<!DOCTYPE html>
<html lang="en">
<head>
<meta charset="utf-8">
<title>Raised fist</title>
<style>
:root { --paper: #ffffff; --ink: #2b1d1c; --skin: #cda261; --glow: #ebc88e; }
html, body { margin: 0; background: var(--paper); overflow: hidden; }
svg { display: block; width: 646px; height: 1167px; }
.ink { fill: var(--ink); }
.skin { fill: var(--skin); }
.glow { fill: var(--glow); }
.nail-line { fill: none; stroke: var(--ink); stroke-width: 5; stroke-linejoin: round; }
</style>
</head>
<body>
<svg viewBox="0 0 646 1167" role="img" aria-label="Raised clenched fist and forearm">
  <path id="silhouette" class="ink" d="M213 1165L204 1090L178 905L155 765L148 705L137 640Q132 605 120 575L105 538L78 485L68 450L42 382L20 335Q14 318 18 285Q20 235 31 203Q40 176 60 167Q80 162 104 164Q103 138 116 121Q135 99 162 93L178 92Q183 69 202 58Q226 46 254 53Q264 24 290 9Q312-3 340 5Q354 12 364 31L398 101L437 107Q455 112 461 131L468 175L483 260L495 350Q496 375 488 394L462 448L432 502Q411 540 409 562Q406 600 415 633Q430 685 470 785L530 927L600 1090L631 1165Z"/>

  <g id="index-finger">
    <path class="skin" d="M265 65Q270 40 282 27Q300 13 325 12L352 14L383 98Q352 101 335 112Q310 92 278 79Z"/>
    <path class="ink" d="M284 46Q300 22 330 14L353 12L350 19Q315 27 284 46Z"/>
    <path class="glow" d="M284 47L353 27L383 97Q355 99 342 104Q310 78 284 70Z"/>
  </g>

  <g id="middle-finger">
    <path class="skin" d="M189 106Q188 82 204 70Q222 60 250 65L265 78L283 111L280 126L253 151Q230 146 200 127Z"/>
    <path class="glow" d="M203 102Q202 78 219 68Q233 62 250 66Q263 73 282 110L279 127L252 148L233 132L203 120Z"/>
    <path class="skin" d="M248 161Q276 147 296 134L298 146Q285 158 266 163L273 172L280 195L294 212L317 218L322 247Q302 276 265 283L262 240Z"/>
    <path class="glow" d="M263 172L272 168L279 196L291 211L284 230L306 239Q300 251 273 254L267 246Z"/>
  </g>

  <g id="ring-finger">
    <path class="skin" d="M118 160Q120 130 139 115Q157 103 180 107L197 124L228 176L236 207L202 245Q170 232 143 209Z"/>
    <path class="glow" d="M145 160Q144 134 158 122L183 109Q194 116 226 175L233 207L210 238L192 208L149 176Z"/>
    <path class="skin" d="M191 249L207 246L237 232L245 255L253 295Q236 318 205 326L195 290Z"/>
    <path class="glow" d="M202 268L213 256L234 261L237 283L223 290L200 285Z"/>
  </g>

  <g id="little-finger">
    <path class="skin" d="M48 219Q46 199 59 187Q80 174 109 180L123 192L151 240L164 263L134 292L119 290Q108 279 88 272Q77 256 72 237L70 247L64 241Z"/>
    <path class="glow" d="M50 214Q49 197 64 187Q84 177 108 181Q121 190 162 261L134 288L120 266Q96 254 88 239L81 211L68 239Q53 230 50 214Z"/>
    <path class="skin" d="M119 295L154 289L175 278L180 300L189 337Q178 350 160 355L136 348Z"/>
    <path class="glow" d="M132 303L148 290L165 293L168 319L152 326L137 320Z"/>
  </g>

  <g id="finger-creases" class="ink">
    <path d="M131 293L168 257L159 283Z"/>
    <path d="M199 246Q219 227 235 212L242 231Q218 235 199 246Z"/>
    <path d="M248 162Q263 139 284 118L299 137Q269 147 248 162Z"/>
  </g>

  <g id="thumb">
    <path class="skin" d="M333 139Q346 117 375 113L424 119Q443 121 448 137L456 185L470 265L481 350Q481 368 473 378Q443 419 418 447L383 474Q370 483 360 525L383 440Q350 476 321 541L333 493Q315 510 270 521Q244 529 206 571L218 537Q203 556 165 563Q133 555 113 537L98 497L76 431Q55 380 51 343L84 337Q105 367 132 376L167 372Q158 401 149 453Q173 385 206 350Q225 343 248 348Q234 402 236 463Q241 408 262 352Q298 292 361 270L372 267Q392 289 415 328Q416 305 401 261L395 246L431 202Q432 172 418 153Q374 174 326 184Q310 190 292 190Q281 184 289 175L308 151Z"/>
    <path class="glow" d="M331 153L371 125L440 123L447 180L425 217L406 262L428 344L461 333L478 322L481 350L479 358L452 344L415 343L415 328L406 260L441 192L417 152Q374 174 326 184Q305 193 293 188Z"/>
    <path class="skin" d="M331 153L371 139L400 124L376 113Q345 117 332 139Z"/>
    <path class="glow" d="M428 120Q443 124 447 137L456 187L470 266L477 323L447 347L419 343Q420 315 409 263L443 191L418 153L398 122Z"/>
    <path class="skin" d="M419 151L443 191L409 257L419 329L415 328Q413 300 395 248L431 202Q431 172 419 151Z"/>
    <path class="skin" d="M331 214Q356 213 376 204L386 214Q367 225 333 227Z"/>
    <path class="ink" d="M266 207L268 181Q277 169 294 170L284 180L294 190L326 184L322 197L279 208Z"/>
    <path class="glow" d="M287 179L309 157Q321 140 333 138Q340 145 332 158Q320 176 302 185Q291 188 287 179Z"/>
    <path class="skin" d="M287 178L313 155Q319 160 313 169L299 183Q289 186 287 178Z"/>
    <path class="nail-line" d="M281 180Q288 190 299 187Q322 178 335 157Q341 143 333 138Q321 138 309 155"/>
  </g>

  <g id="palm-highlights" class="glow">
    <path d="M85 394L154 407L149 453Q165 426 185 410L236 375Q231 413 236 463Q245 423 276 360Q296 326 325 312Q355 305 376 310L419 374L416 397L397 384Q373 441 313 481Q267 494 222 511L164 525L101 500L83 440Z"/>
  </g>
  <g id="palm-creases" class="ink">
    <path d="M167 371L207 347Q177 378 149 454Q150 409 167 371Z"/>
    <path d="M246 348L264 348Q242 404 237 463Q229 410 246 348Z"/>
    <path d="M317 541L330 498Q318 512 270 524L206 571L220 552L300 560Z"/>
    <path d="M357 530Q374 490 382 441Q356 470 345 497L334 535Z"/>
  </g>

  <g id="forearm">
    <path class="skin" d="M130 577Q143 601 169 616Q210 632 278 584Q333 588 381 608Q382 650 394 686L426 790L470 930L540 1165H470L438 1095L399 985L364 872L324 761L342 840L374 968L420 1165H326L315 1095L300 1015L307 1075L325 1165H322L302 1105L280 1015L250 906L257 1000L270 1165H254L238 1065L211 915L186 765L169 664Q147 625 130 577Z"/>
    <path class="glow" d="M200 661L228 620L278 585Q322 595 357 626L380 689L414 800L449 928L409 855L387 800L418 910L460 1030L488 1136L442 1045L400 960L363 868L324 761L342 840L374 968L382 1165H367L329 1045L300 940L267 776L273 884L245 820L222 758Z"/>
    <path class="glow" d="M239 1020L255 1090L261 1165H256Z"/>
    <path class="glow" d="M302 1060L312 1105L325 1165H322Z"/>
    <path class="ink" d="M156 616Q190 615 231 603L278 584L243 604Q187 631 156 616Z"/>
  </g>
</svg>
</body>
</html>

------------------------

» Problem: Return every line from the entries above that contains the word "body".

» Reply:
html, body { margin: 0; background: var(--paper); overflow: hidden; }
<body>
</body>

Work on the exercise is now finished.